What the task asks -> Throughout the entries below, report every line where "robot" is found.

Data excerpts ->
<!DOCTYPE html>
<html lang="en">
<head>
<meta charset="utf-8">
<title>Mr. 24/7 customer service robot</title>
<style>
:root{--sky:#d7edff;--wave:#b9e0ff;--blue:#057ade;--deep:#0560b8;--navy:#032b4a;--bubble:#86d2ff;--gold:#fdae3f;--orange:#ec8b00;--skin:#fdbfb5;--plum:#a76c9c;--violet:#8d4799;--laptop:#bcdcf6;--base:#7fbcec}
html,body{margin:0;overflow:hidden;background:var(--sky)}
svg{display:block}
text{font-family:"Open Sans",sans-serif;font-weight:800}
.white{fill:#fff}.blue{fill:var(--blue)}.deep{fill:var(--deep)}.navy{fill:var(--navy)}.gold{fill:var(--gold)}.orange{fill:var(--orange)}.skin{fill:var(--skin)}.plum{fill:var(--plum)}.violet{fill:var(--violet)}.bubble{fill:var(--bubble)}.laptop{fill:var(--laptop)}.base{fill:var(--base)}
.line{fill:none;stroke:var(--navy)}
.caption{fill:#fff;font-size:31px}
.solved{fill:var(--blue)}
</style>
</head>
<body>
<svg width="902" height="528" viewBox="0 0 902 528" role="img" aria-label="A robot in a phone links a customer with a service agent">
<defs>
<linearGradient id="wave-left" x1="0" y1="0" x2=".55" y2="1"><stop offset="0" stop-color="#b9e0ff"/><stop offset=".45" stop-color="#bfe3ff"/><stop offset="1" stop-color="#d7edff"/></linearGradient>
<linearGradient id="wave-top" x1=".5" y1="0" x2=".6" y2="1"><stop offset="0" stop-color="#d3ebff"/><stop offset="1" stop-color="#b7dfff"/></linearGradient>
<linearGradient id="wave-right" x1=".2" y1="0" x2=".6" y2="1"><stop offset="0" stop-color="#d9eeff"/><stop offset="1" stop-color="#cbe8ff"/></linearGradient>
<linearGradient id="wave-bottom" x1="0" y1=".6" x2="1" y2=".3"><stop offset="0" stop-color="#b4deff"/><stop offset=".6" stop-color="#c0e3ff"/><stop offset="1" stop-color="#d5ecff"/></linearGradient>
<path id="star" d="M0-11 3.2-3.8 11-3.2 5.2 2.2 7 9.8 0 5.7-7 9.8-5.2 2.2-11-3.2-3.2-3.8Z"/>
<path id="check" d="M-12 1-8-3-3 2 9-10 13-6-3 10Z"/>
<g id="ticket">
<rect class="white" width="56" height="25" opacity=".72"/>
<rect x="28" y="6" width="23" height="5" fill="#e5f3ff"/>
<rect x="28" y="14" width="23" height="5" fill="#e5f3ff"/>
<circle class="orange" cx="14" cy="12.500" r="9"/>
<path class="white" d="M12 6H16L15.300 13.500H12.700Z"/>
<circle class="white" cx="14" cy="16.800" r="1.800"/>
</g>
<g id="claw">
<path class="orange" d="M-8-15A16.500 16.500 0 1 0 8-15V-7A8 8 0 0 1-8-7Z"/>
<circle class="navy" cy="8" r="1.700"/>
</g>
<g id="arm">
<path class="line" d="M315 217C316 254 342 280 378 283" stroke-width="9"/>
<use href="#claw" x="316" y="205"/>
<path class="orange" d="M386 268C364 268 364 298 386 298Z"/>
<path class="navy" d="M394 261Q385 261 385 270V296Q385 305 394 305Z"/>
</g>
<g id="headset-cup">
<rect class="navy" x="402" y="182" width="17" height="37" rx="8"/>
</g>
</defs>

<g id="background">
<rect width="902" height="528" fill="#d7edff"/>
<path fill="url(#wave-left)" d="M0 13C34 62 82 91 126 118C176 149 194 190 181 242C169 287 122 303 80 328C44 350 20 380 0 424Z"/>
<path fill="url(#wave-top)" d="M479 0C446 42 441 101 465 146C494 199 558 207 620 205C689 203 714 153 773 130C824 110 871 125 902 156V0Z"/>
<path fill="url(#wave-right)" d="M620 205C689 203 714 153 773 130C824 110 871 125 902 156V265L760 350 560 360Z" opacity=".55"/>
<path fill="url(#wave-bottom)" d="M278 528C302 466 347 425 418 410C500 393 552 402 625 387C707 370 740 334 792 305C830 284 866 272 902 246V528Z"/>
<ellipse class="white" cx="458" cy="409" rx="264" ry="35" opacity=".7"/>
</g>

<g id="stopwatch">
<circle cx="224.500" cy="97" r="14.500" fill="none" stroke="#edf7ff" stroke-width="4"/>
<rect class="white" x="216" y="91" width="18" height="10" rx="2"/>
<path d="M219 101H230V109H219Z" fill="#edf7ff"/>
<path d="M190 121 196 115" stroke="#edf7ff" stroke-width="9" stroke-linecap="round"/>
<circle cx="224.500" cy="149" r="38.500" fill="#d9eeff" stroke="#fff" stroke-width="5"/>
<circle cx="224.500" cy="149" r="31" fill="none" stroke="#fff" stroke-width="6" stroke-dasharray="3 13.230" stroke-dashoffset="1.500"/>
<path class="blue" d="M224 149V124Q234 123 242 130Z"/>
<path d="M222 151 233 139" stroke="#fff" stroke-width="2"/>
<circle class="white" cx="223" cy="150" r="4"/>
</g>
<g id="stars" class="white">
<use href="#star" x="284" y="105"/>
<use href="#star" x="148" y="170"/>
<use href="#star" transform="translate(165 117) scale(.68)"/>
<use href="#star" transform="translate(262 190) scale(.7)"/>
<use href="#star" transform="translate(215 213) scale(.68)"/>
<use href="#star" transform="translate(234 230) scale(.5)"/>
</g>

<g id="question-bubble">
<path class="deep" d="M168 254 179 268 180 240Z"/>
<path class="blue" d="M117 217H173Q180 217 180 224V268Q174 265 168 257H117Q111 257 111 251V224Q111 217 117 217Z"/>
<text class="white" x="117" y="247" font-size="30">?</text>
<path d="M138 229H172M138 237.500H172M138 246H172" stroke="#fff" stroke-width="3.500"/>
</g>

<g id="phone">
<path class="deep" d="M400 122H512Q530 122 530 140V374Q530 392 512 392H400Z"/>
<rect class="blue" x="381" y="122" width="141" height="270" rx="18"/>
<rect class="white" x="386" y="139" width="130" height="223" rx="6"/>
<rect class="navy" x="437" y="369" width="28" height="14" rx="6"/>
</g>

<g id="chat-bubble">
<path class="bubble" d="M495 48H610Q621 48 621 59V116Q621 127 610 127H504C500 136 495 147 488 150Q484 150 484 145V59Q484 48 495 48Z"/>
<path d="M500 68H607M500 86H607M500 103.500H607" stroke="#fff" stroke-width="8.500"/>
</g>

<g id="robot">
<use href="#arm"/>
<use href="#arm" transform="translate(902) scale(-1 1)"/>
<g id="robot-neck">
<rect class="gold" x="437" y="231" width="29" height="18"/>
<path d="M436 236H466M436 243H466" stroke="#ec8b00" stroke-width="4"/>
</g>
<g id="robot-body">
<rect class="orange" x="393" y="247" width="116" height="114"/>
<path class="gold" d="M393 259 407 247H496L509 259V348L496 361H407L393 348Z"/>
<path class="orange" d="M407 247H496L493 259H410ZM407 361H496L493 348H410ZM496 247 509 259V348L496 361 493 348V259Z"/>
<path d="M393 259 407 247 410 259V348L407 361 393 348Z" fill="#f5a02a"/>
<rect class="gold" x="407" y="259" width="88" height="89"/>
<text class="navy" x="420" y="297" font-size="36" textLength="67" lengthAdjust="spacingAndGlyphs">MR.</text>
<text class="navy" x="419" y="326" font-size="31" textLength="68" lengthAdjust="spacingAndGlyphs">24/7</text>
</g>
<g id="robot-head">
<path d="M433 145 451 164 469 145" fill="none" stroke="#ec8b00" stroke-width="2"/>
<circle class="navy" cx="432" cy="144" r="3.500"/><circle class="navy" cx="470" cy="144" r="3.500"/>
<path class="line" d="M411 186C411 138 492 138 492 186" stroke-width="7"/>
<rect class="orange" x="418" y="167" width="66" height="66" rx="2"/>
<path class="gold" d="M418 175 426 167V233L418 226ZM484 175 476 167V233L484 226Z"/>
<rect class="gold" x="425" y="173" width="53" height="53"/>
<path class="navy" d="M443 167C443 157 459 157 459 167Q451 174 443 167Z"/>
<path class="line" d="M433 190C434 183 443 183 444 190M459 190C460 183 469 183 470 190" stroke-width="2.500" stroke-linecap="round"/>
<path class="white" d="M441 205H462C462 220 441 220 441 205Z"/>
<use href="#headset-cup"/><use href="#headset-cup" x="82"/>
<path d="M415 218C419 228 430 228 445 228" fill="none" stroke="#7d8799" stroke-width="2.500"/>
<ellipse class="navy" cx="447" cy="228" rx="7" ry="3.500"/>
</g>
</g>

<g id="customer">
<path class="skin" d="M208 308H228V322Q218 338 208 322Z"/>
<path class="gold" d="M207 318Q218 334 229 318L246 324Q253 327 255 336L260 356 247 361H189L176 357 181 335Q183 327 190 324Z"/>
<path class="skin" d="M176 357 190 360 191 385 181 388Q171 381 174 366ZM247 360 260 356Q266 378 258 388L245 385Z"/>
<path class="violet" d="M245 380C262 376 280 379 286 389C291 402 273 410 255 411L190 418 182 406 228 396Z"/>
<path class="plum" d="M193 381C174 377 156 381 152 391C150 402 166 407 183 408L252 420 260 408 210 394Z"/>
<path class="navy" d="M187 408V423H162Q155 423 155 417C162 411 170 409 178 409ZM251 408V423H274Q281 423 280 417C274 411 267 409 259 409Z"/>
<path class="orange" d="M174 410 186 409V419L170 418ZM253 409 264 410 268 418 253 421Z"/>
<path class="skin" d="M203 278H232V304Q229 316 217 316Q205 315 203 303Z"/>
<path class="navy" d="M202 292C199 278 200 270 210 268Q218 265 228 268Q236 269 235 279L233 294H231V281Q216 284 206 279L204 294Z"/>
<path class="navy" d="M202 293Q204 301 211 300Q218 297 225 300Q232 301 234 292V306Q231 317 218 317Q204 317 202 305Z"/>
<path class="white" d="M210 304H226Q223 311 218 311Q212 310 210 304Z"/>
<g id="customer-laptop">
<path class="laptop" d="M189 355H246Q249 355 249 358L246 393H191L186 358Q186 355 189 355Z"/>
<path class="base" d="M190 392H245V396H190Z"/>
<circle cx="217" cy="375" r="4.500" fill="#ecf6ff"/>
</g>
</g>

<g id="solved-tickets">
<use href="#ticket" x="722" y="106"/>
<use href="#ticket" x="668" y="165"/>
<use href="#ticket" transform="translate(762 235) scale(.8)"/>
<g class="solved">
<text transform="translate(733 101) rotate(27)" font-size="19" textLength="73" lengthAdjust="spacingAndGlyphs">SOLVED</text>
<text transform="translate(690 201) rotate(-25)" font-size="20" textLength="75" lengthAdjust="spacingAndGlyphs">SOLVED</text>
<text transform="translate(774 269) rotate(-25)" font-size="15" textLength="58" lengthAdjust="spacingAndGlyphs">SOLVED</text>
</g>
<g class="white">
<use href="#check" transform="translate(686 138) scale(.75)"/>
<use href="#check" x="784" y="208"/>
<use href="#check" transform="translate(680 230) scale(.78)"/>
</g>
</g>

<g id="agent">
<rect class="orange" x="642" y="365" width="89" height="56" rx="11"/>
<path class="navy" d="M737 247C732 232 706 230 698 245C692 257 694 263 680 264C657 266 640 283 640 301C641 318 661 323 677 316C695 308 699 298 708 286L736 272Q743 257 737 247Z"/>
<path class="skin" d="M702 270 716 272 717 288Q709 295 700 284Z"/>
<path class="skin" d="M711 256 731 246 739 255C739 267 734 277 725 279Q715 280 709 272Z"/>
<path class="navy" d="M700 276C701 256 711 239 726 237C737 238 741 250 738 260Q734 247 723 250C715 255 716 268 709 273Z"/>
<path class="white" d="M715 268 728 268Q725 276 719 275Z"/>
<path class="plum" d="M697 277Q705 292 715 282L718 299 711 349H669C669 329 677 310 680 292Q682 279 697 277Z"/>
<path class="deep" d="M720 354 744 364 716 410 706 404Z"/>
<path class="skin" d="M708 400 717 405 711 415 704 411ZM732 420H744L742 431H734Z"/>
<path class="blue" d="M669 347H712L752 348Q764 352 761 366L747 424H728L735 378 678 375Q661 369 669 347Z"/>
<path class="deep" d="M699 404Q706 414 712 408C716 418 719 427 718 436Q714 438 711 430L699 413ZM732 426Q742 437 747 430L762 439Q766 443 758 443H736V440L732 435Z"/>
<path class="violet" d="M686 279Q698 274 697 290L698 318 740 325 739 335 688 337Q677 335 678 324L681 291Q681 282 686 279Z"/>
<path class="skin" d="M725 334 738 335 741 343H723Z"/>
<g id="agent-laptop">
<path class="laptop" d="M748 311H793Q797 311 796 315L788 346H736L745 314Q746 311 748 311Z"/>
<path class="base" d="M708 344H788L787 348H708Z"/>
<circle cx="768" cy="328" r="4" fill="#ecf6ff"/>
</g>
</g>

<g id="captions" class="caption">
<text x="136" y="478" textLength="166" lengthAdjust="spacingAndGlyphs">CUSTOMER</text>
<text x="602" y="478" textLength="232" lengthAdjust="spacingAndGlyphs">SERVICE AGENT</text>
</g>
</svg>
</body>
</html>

Solution for this task ->
<title>Mr. 24/7 customer service robot</title>
<svg width="902" height="528" viewBox="0 0 902 528" role="img" aria-label="A robot in a phone links a customer with a service agent">
<g id="robot">
<g id="robot-neck">
<g id="robot-body">
<g id="robot-head">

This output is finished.